Another interesting detail: they provide banking services, but they are not a bank. They operate as an agent under an
e-money licence held by PrePay Solutions, similar to the way Revolut onces started (and still operates). Although is has some disadvantage, it clearly shows a banking licence is not always required for banking services.
Key today is to be flexible and if you can move faster through an e-money licence on the short term, then that is the way to go. The step up to a banking license can be done at a later phase, like Revolut did.
The future is for niche players
Solaris bank offers banking-as-a-service. They can provide any banking service you want, going from the license, to compliance and core banking software etc… Their motto is: you take care of what you are good at, let us take care of what we are good at.
They provide the perfect platform to set up a niche product offering to set up a new business in banking.
This results in new ventures, mainly operated by very good marketeers who know how to brand a product and services. They focus on marketing and sales, Solaris bank helps them with the rest.
A few examples in their portfolio of banks:
Tomorrow: a 100% digital sustainable bank. All the money is invested in sustainable industries, interchange fees of credit cards go to global climate protection projects, they support and promote local, sustainable partners…
Albaraka Türk: a 100% mobile only banking service for Europe’s Muslim community. Is the an interest-free bank with Islamic-friendly services, and even a “Nearest Mosque” locator.
All this is perfectly aligned with the message in
Geert Noels latest book as well. He wrote on dangers of “Gigantism”.
Smaller scale companies have more flexibility to deal with change, they have a better contact with the employees and they have a stronger culture.
Banks today mostly come from a long history of mergers of more local players.
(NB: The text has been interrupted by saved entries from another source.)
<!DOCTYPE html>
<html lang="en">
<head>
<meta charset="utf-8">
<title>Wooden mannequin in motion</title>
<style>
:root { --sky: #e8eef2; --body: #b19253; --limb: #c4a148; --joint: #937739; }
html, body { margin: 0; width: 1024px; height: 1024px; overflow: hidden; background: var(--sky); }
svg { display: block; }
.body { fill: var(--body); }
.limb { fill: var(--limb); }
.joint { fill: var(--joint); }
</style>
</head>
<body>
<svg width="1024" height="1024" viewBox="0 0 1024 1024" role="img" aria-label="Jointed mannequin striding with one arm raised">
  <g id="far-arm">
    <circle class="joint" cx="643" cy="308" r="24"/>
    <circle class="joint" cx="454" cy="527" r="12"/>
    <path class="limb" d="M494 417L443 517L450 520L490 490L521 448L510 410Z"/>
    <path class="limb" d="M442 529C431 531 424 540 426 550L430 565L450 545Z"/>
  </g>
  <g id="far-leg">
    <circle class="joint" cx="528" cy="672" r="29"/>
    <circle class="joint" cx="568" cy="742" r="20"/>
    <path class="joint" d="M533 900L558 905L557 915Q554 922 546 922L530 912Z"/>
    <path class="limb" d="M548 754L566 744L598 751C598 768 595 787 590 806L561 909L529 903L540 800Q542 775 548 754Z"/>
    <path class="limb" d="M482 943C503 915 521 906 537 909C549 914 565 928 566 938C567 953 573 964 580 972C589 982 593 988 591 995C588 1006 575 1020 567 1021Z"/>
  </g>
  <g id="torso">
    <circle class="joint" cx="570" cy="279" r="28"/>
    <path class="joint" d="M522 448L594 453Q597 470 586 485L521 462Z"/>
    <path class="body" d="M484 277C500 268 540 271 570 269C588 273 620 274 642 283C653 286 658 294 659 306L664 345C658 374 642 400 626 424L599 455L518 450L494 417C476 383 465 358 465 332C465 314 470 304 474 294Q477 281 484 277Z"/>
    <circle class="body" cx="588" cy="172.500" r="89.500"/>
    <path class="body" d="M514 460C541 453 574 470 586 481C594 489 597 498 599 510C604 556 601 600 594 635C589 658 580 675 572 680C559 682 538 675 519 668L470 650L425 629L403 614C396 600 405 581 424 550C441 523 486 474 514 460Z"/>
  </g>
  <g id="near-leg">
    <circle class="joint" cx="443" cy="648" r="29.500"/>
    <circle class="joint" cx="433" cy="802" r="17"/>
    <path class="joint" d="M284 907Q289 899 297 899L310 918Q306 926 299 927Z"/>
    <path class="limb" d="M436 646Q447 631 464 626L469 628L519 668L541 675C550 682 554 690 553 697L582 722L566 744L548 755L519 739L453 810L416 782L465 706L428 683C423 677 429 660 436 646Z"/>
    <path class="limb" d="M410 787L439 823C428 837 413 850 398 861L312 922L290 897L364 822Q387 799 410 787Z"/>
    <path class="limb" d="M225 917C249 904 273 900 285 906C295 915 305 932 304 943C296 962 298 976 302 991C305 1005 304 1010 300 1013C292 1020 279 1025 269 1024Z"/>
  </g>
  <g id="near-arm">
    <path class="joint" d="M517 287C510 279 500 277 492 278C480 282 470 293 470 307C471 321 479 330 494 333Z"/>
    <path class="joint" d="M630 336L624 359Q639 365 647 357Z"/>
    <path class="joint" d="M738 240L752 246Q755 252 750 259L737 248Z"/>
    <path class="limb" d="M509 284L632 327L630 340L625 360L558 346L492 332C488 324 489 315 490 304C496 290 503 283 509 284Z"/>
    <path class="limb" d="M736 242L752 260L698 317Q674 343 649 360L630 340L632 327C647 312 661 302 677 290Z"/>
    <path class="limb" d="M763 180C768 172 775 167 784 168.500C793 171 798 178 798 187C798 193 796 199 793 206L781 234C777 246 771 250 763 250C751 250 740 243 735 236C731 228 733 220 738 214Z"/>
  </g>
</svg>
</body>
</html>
That is how they were different from each other, it was a regional thing. The need for scale made them grow and today most incumbents offer almost the same services, at almost
the same price.
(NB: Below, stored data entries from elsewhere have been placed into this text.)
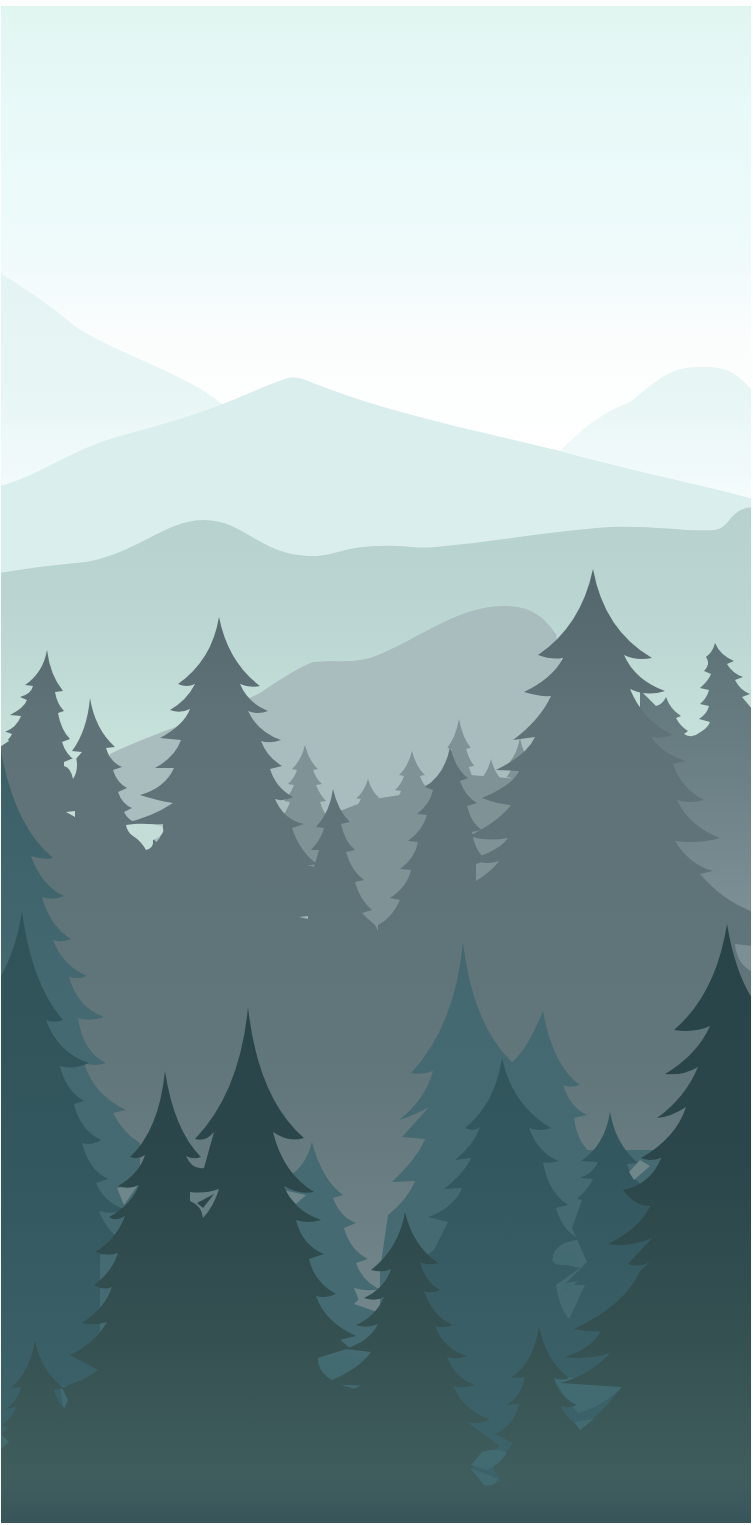
<!DOCTYPE html>
<html lang="en">
<head>
<meta charset="utf-8">
<title>Misty pine forest</title>
<style>
:root{
  --paper:#fdfefe;
  --ridge:#dbeeee;
  --hill:#a9bcbe;
  --haze-pine:#7f9397;
  --mist-green:#c4ddd7;
}
html,body{margin:0;height:100%;overflow:hidden;background:var(--paper)}
.forest{display:block;width:753px;height:1525px}
.ridge{fill:var(--ridge)}
.haze{fill:var(--haze-pine)}
.gap-mist{fill:var(--mist-green)}
.gap-grey{fill:#6f868a}
.gap-teal{fill:#426a71}
</style>
</head>
<body>
<svg class="forest" viewBox="0 0 753 1525" role="img" aria-label="Layered misty mountains above a pine forest">
<defs>
  <clipPath id="frame"><rect x="1" y="6" width="750" height="1517"/></clipPath>
  <linearGradient id="sky" gradientUnits="userSpaceOnUse" x1="0" y1="6" x2="0" y2="450">
    <stop offset="0" stop-color="#e1f5f0"/><stop offset=".22" stop-color="#e7f9f8"/>
    <stop offset=".55" stop-color="#effafb"/><stop offset=".75" stop-color="#fbfdfd"/><stop offset="1" stop-color="#fff"/>
  </linearGradient>
  <linearGradient id="far" gradientUnits="userSpaceOnUse" x1="0" y1="275" x2="0" y2="490">
    <stop offset="0" stop-color="#e4f3f3"/><stop offset=".5" stop-color="#e7f5f5"/><stop offset="1" stop-color="#f3fbfb"/>
  </linearGradient>
  <linearGradient id="green" gradientUnits="userSpaceOnUse" x1="0" y1="510" x2="0" y2="760">
    <stop offset="0" stop-color="#b7d1ce"/><stop offset=".4" stop-color="#bad5d2"/><stop offset="1" stop-color="#c8e2db"/>
  </linearGradient>
  <linearGradient id="slate" gradientUnits="userSpaceOnUse" x1="0" y1="570" x2="0" y2="1300">
    <stop offset="0" stop-color="#52666b"/><stop offset=".2" stop-color="#5f7277"/>
    <stop offset=".45" stop-color="#5f7479"/><stop offset=".7" stop-color="#62777c"/><stop offset="1" stop-color="#71858a"/>
  </linearGradient>
  <linearGradient id="haze-right" gradientUnits="userSpaceOnUse" x1="0" y1="640" x2="0" y2="910">
    <stop offset="0" stop-color="#5d7378"/><stop offset="1" stop-color="#7b8f94"/>
  </linearGradient>
  <linearGradient id="teal-light" gradientUnits="userSpaceOnUse" x1="0" y1="760" x2="0" y2="1450">
    <stop offset="0" stop-color="#3c6068"/><stop offset=".35" stop-color="#456971"/><stop offset="1" stop-color="#456b73"/>
  </linearGradient>
  <linearGradient id="teal" gradientUnits="userSpaceOnUse" x1="0" y1="915" x2="0" y2="1450">
    <stop offset="0" stop-color="#305259"/><stop offset=".5" stop-color="#34585f"/><stop offset="1" stop-color="#3d636a"/>
  </linearGradient>
  <linearGradient id="dark" gradientUnits="userSpaceOnUse" x1="0" y1="930" x2="0" y2="1523">
    <stop offset="0" stop-color="#294448"/><stop offset=".4" stop-color="#2c474b"/><stop offset=".68" stop-color="#345051"/>
    <stop offset=".92" stop-color="#405d5e"/><stop offset="1" stop-color="#38565a"/>
  </linearGradient>
  <path id="small-pine" d="M0 0Q4 16 13 24L8 25Q11 34 17 39L11 40Q15 50 21 56L15 57Q19 70 26 76L18 77Q24 92 32 98L-32 98Q-24 90 -18 77L-26 76Q-19 68 -15 57L-21 56Q-15 50 -11 40L-17 39Q-11 34 -8 25L-13 24Q-4 16 0 0Z"/>
</defs>

<g clip-path="url(#frame)">
  <rect id="sky-field" width="753" height="1525" fill="url(#sky)"/>

  <g id="mountains">
    <path fill="url(#far)" d="M0 273Q40 297 76 327C115 353 185 373 222 404L250 500H0Z"/>
    <path fill="url(#far)" d="M558 453C585 425 605 412 630 402C660 378 670 367 700 367C730 366 738 375 753 391V510H558Z"/>
    <path class="ridge" d="M0 486C45 473 70 450 120 436C165 424 205 412 240 397Q272 383 288 378Q295 376 306 380C380 411 470 429 560 451C635 472 700 484 753 499V620H0Z"/>
    <path fill="url(#green)" d="M0 573Q40 566 86 562C140 552 165 520 204 520C245 520 260 556 313 556C335 556 345 546 380 546C405 545 415 549 435 547C500 541 550 531 610 527C650 525 690 532 715 530C732 527 728 509 753 507V860H0Z"/>
    <path fill="var(--hill)" d="M110 754C165 728 225 712 260 693Q295 669 313 662C340 660 350 663 370 658C410 645 455 606 503 606C535 606 545 620 556 634L600 860H110Z"/>
  </g>

  <g id="haze-pines" class="haze">
    <use href="#small-pine" transform="translate(305 745)"/>
    <use href="#small-pine" transform="translate(368 779) scale(.9 .8)"/>
    <use href="#small-pine" transform="translate(412 751)"/>
    <use href="#small-pine" transform="translate(459 719) scale(.9 1.2)"/>
    <use href="#small-pine" transform="translate(491 759) scale(.9)"/>
    <use href="#small-pine" transform="translate(520 738) scale(.8 1)"/>
    <path d="M270 830L300 805L330 815L368 800L400 795L440 780L470 775L530 780V960H270Z"/>
  </g>
  <g id="right-haze-pines" fill="url(#haze-right)">
    <path d="M715 643Q720 655 734 661L727 664Q732 673 743 677L735 680Q740 690 750 694L742 697L753 710V925H640V690L656 706Q663 704 666 697Q670 709 681 716L676 718Q680 726 688 731L684 734Q692 739 699 733Q708 728 710 722L699 719Q707 714 709 706L700 704Q707 698 709 690L700 688Q709 680 711 674L704 671Q711 664 706 657Q713 652 715 643Z"/>
  </g>

  <g id="slate-pines" fill="url(#slate)">
    <path id="slate-left-pair" d="M0 745Q8 742 12 734L5 732Q17 727 21 716L10 715Q24 708 27 700L20 697Q31 694 33 686L25 685Q43 673 47 650Q50 675 63 691L55 692Q57 704 64 711L58 713Q61 730 70 739L62 742Q66 755 75 760L82 752L72 751Q87 731 90 698Q95 729 115 747L106 748Q110 762 122 767L113 770Q117 783 127 788L118 792Q122 804 132 808L124 812Q128 820 135 822L165 850V960H0Z"/>
    <path id="slate-centre" d="M219 617Q228 662 260 686Q249 688 240 684Q248 703 268 711Q258 715 248 711Q258 732 281 740Q270 744 261 741Q267 757 282 766L270 769Q276 788 293 797Q283 802 275 799Q284 820 304 824L292 828Q300 852 317 864L305 866Q335 890 375 925L392 958V1000H60V830L150 848Q164 838 163 824Q148 825 125 823Q152 817 173 803Q155 800 140 795Q165 788 174 768L155 768Q175 757 181 740L160 738Q184 725 190 709Q180 714 170 710Q187 700 195 684Q187 688 178 684Q212 660 219 617Z"/>
    <path d="M333 789Q338 811 350 822L341 824Q345 842 355 850L346 852Q352 872 364 880L355 882Q360 900 372 910L362 913L382 935L383 1010H290V860L314 867L319 850L311 850Q322 838 324 828L316 827Q330 812 333 789Z"/>
    <path id="slate-mid-right" d="M450 747Q456 770 468 778L460 781Q465 796 477 803L467 806Q471 823 482 830L472 832Q475 852 487 860L476 864V1010H378V925Q392 918 400 900L390 898Q407 887 411 870L400 869Q415 858 418 842L408 841Q423 830 427 815L417 814Q430 804 433 790L425 787Q445 774 450 747Z"/>
    <path id="slate-large" d="M593 569Q604 630 652 658Q636 661 624 655Q635 680 665 691Q647 697 630 689Q642 719 672 735Q661 739 651 737Q663 754 686 761L673 764Q681 788 704 800Q690 804 677 800Q689 826 720 838Q700 844 675 841Q690 865 713 871L700 874Q722 900 753 912V1010H450V895Q488 877 499 861Q485 866 472 859Q500 850 508 838Q487 842 469 836Q498 822 511 805Q497 804 482 798Q513 785 519 771L496 770Q527 755 535 737L513 740Q540 720 551 696Q540 697 524 692Q553 678 563 658Q551 660 538 655Q581 626 593 569Z"/>
    <rect y="950" width="753" height="573"/>
  </g>

  <g id="mist-gaps" class="gap-mist">
    <path d="M126 825Q145 822 162 826Q167 834 153 840Q154 848 146 850Q141 841 133 836Q127 832 126 825Z"/>
    <path d="M64 762L76 757Q79 770 73 779Q71 768 64 766Z"/>
    <path d="M66 812L75 811V817Z"/>
    <path d="M0 731L10 733Q4 736 9 741L0 747Z"/>
    <path d="M299 917L308 916V919Z" opacity=".6"/>
    <path d="M735 944L753 946V972Q737 965 735 944Z" fill="#7b8f94"/>
  </g>

  <g id="light-teal-pines" fill="url(#teal-light)">
    <path d="M0 745Q13 825 53 858Q43 860 31 856Q42 886 64 896Q52 901 42 897Q50 926 71 939Q62 943 53 940Q63 966 87 976Q77 980 69 977Q78 1008 104 1017Q90 1022 78 1018Q83 1052 106 1063Q95 1067 84 1063Q94 1095 126 1110L113 1113Q123 1133 140 1143V1420H0Z"/>
    <path d="M463 942Q473 1025 512 1062Q527 1050 543 1011Q553 1066 580 1085Q570 1088 563 1085Q570 1107 587 1115L574 1118Q578 1147 596 1156L586 1160L600 1185V1420H380V1270L388 1215Q408 1199 415 1181L392 1182Q418 1157 425 1139L402 1137L429 1107Q415 1115 399 1120Q425 1100 433 1071Q423 1075 411 1073Q455 1026 463 942Z"/>
    <path d="M312 1142Q322 1180 343 1195L333 1198Q340 1217 356 1223L344 1228Q350 1250 368 1259L356 1263Q363 1284 386 1292Q370 1300 360 1298L354 1304L386 1315L380 1420H270V1180Q302 1180 312 1142Z"/>
    <path d="M560 1150H660V1410H540Z"/>
  </g>

  <g id="teal-pines" fill="url(#teal)">
    <path d="M22 912Q32 985 63 1020Q53 1023 46 1020Q58 1053 89 1063Q74 1070 60 1066Q66 1091 84 1101L74 1104Q80 1130 101 1140Q91 1146 82 1143Q89 1170 108 1179L96 1183Q104 1203 127 1210Q113 1215 99 1211Q109 1237 130 1243L100 1255V1440H0V978Q16 950 22 912Z"/>
    <path d="M502 1058Q512 1105 551 1128Q540 1132 529 1128Q538 1153 559 1161Q550 1164 543 1162Q548 1192 568 1205L556 1208Q563 1232 580 1239L564 1243Q550 1252 553 1262L580 1268L556 1285Q560 1310 570 1320V1440H400V1275L434 1250L448 1222L428 1217Q454 1208 462 1188L444 1189Q465 1172 471 1158L455 1160Q474 1145 480 1127Q474 1132 465 1128Q495 1104 502 1058Z"/>
    <path d="M610 1112Q616 1145 638 1163L627 1164Q631 1180 646 1187L630 1192L660 1215V1340L550 1360L585 1285L564 1285L587 1262L572 1228L582 1200L577 1199Q589 1188 593 1179L580 1178Q593 1173 598 1162L581 1161Q605 1145 610 1112Z"/>
    <path d="M310 1390L400 1360L640 1330V1500H0V1390Z"/>
  </g>

  <g id="teal-gaps">
    <path class="gap-grey" d="M354 1288Q372 1293 386 1287L380 1296L360 1303ZM117 1188L138 1185L124 1205ZM283 1190L306 1195L296 1204ZM629 1172L640 1160L650 1166L634 1180Z"/>
    <path class="gap-teal" d="M553 1254Q566 1249 580 1258Q568 1268 555 1264ZM560 1284L578 1281L567 1292ZM552 1375Q590 1379 622 1387Q602 1407 578 1413Q564 1398 552 1375ZM315 1360Q340 1352 365 1359L338 1377L362 1387L345 1393Q325 1384 315 1360ZM60 1385L77 1388L70 1410L92 1434L68 1445Z"/>
  </g>

  <g id="dark-pines" fill="url(#dark)">
    <path id="dark-right" d="M727 924Q735 972 753 1000V1523H560V1440Q590 1428 622 1387Q590 1385 560 1383Q590 1375 610 1353Q590 1360 564 1357Q590 1350 601 1331Q588 1332 574 1329Q625 1305 640 1271L650 1262Q640 1268 628 1264L652 1238Q628 1248 608 1244Q640 1228 650 1206Q636 1207 623 1190Q651 1184 661 1158Q650 1162 641 1158Q676 1138 686 1107Q671 1117 657 1118Q685 1098 698 1067Q683 1076 665 1074Q697 1055 710 1026Q695 1033 674 1030Q716 994 727 924Z"/>
    <path id="dark-left" d="M165 1071Q174 1130 201 1157Q193 1160 186 1156Q192 1170 204 1168L214 1132Q206 1142 195 1139Q240 1092 248 1007Q258 1098 304 1138Q289 1143 273 1132Q283 1173 314 1192Q299 1195 284 1186Q293 1210 321 1220Q308 1224 296 1220Q302 1245 324 1254L309 1259Q314 1282 336 1294Q326 1299 316 1296Q325 1322 356 1336L340 1340L350 1348L318 1358Q317 1380 355 1389L330 1410V1523H50V1440L68 1400L62 1388L86 1378L98 1370L70 1355Q95 1343 107 1322Q95 1326 82 1323Q105 1308 112 1287Q104 1291 94 1285Q112 1272 118 1253Q108 1257 95 1252Q116 1240 125 1216Q115 1222 109 1217Q131 1205 139 1185Q129 1190 118 1186Q139 1174 145 1155Q138 1160 130 1157Q159 1130 165 1071Z"/>
    <path id="dark-centre" d="M405 1212Q413 1246 438 1263Q427 1266 420 1262Q425 1282 440 1290Q431 1294 424 1291Q433 1317 453 1325Q443 1329 435 1326Q444 1349 467 1356Q456 1360 447 1357Q455 1378 475 1385Q464 1389 453 1386Q465 1412 490 1419Q479 1425 467 1422L500 1446L472 1468L495 1488V1523H310V1400Q342 1396 362 1385Q340 1386 328 1382Q360 1368 371 1352L345 1349Q370 1341 378 1324Q367 1329 356 1325Q376 1316 384 1297Q375 1302 364 1298Q385 1288 391 1269Q383 1273 371 1270Q399 1248 405 1212Z"/>
    <path id="dark-small" d="M539 1326Q546 1361 569 1378Q560 1381 554 1378Q559 1397 577 1405Q567 1409 561 1406Q568 1424 594 1432Q582 1438 574 1434Q580 1452 605 1460V1523H470V1490L501 1481L488 1460Q506 1458 512 1443L495 1434Q515 1424 519 1404L507 1405Q522 1395 525 1377L511 1378Q534 1362 539 1326Z"/>
    <path id="dark-corner" d="M35 1341Q42 1373 64 1388L54 1390Q58 1406 71 1413L60 1417Q65 1434 80 1442L70 1445Q78 1465 95 1480V1523H0V1436L8 1428L2 1425Q14 1416 16 1407L6 1409Q19 1399 21 1387L11 1388Q30 1371 35 1341Z"/>
    <rect y="1484" width="753" height="39"/>
  </g>

  <g id="foreground-gaps" class="gap-teal">
    <path d="M190 1192Q205 1194 219 1189Q214 1206 203 1218Q202 1206 190 1201Z" fill="#668083"/>
    <path d="M197 1203L214 1194L203 1208Z" fill="#2c474b"/>
    <path d="M470 1468L498 1479Q494 1488 484 1485ZM482 1452Q495 1447 507 1453Q499 1465 487 1470L471 1465Z"/>
    <path d="M574 1422L594 1419L580 1430ZM0 1433L9 1442L0 1450Z"/>
  </g>
</g>
</svg>
</body>
</html>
Initiatives like Solaris bank force existing players to reflect on their identity again. Banks that truly find their identity, their niche and that can translate that into a market need, will be the ones that have a chance to survive. It may also be worth
looking at my
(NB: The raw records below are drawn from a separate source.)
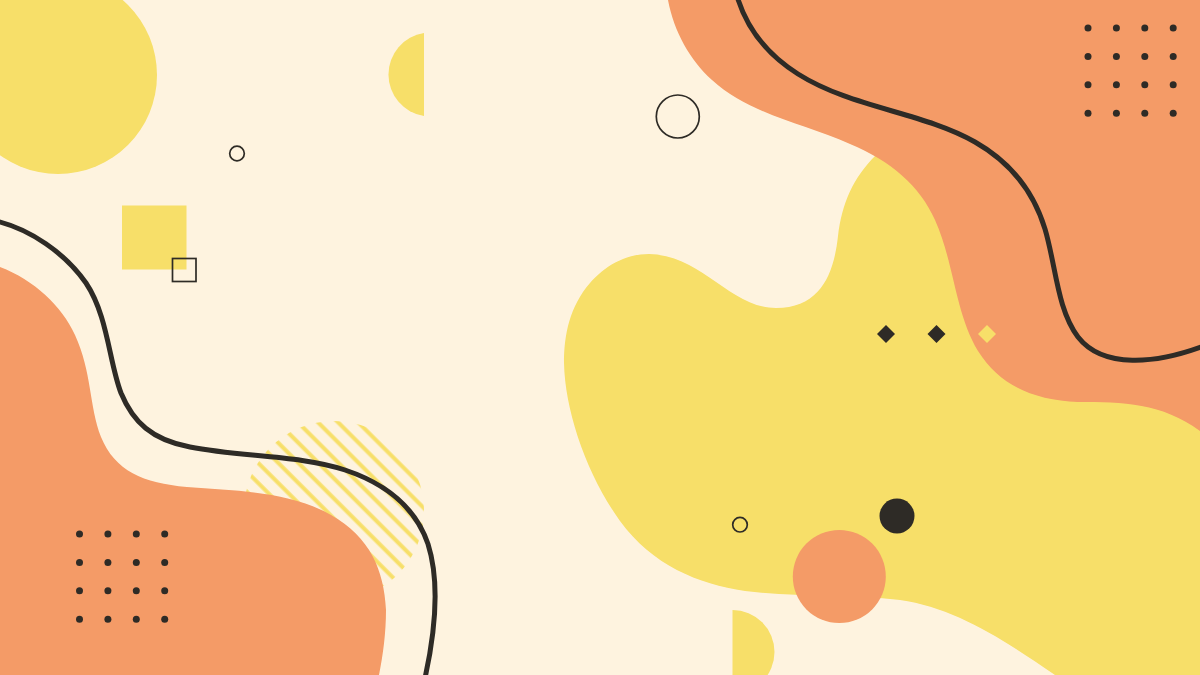
<!DOCTYPE html>
<html lang="en">
<head>
<meta charset="utf-8">
<title>Abstract shapes background</title>
<style>
:root {
  --cream: #fef3df;
  --yellow: #f7df69;
  --orange: #f49b67;
  --ink: #2e2b26;
}
html, body { margin: 0; height: 100%; overflow: hidden; background: var(--cream); }
.artwork { display: block; width: 1200px; height: 675px; background: var(--cream); }
.yellow { fill: var(--yellow); }
.orange { fill: var(--orange); }
.ink { fill: var(--ink); }
.wave { fill: none; stroke: var(--ink); stroke-width: 5; }
.outline { fill: none; stroke: var(--ink); stroke-width: 1.7; }
.stripe { stroke: var(--yellow); stroke-width: 4; }
</style>
</head>
<body>
<svg class="artwork" viewBox="0 0 1200 675" role="img" aria-label="Abstract background of organic blobs, wavy lines and geometric shapes">
  <defs>
    <pattern id="stripes" width="14.2" height="14.2" patternUnits="userSpaceOnUse" patternTransform="translate(245 480) rotate(45)">
      <line class="stripe" x1="0" y1="7" x2="15" y2="7"/>
    </pattern>
    <g id="dot-row" class="ink">
      <circle r="3.5"/>
      <circle cx="28.4" r="3.5"/>
      <circle cx="56.8" r="3.5"/>
      <circle cx="85.2" r="3.5"/>
    </g>
    <g id="dot-grid">
      <use href="#dot-row"/>
      <use href="#dot-row" y="28.4"/>
      <use href="#dot-row" y="56.8"/>
      <use href="#dot-row" y="85.2"/>
    </g>
    <polygon id="diamond" points="0,-9 9,0 0,9 -9,0"/>
  </defs>

  <g id="top-left-shapes">
    <circle class="yellow" cx="58" cy="75" r="99"/>
    <path class="yellow" d="M424 33A42 42 0 0 0 424 116Z"/>
    <circle class="outline" cx="237" cy="153.500" r="7.300"/>
    <rect class="yellow" x="122" y="205.500" width="64.500" height="64"/>
    <rect class="outline" x="172.500" y="258.500" width="23.500" height="23"/>
  </g>

  <g id="bottom-left-corner">
    <circle cx="334" cy="511" r="90" fill="url(#stripes)"/>
    <path class="orange" d="M0 267C34 280 62 306 75 335C92 372 89 406 101 437C115 471 143 483 187 487C238 491 289 491 331 515C370 537 384 570 386 610C386 633 383 655 379 675H0Z"/>
    <path class="wave" d="M-4 221C30 229 65 253 86 283C108 316 109 362 121 393C133 422 152 440 190 447C240 457 300 455 345 470C387 484 416 509 428 544C440 582 436 628 425 678"/>
    <use href="#dot-grid" x="79.500" y="534"/>
  </g>

  <g id="right-blobs">
    <path class="yellow" d="M876 155C853 178 842 203 838 236C834 273 821 308 776 308C730 308 702 255 649 254C624 254 604 267 590 283C570 306 564 334 564 363C565 412 587 475 620 521C652 565 698 584 745 591C795 597 847 594 900 600C954 608 1000 637 1055 675H1200V155Z"/>
    <path class="orange" d="M668 0C674 32 690 60 712 80C749 114 802 123 850 144C891 161 920 186 935 220C954 262 955 313 978 351C1000 386 1034 400 1078 402C1123 402 1162 403 1200 431V0Z"/>
    <path class="wave" d="M737 -4C747 30 768 55 798 74C852 108 922 112 975 142C1012 163 1034 193 1045 229C1056 266 1057 309 1078 337C1103 369 1156 364 1204 346"/>
    <use href="#dot-grid" x="1088" y="28"/>
  </g>

  <g id="right-accents">
    <circle class="outline" cx="677.800" cy="116.500" r="21.500"/>
    <use class="ink" href="#diamond" x="886" y="334"/>
    <use class="ink" href="#diamond" x="936.500" y="334"/>
    <use class="yellow" href="#diamond" x="987" y="334"/>
    <circle class="outline" cx="740" cy="524.700" r="7.300"/>
    <circle class="ink" cx="897" cy="516" r="17.500"/>
    <circle class="orange" cx="839.300" cy="576.500" r="46.500"/>
    <path class="yellow" d="M732.500 610A42 42 0 0 1 732.500 694Z"/>
  </g>
</svg>
</body>
</html>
last blog on this topics, where I explain through a few examples that financial services alone are no longer enough to differentiate.
What about the big players?
Big players have possibly most to lose in existing market circumstances. A few will take the lead, and may remain dominant. Others may have difficult times ahead.
That brings us at the news of BNP Paribas Fortis. They launched Didid, and app that helps dreams come true. It is separate app that helps consumers share their dreams, save for dreams and crowdfund for dream. A great story, that deserves a lot of press attention.
A few days later all this gets in the shadow of the struggle with their size. 4 out of 10 branches will be closed over the next 3 years. By 2022 they have work for 2.200 less employees. The reduction in the sales network, further efficiency gains through
technology, or simply automation of some jobs should make that possible.
They are exposed to an identity crisis at the moment. Only once they truly understand their value for society, they will be able to find the light again at the end of the tunnel. Only then, it will be possible to announce new great services like Didid without
risking the shadow of some negative news.
Please note that this is
not only the case for incumbents. The ones who follow Revolut know what I talk about, I guess 😉.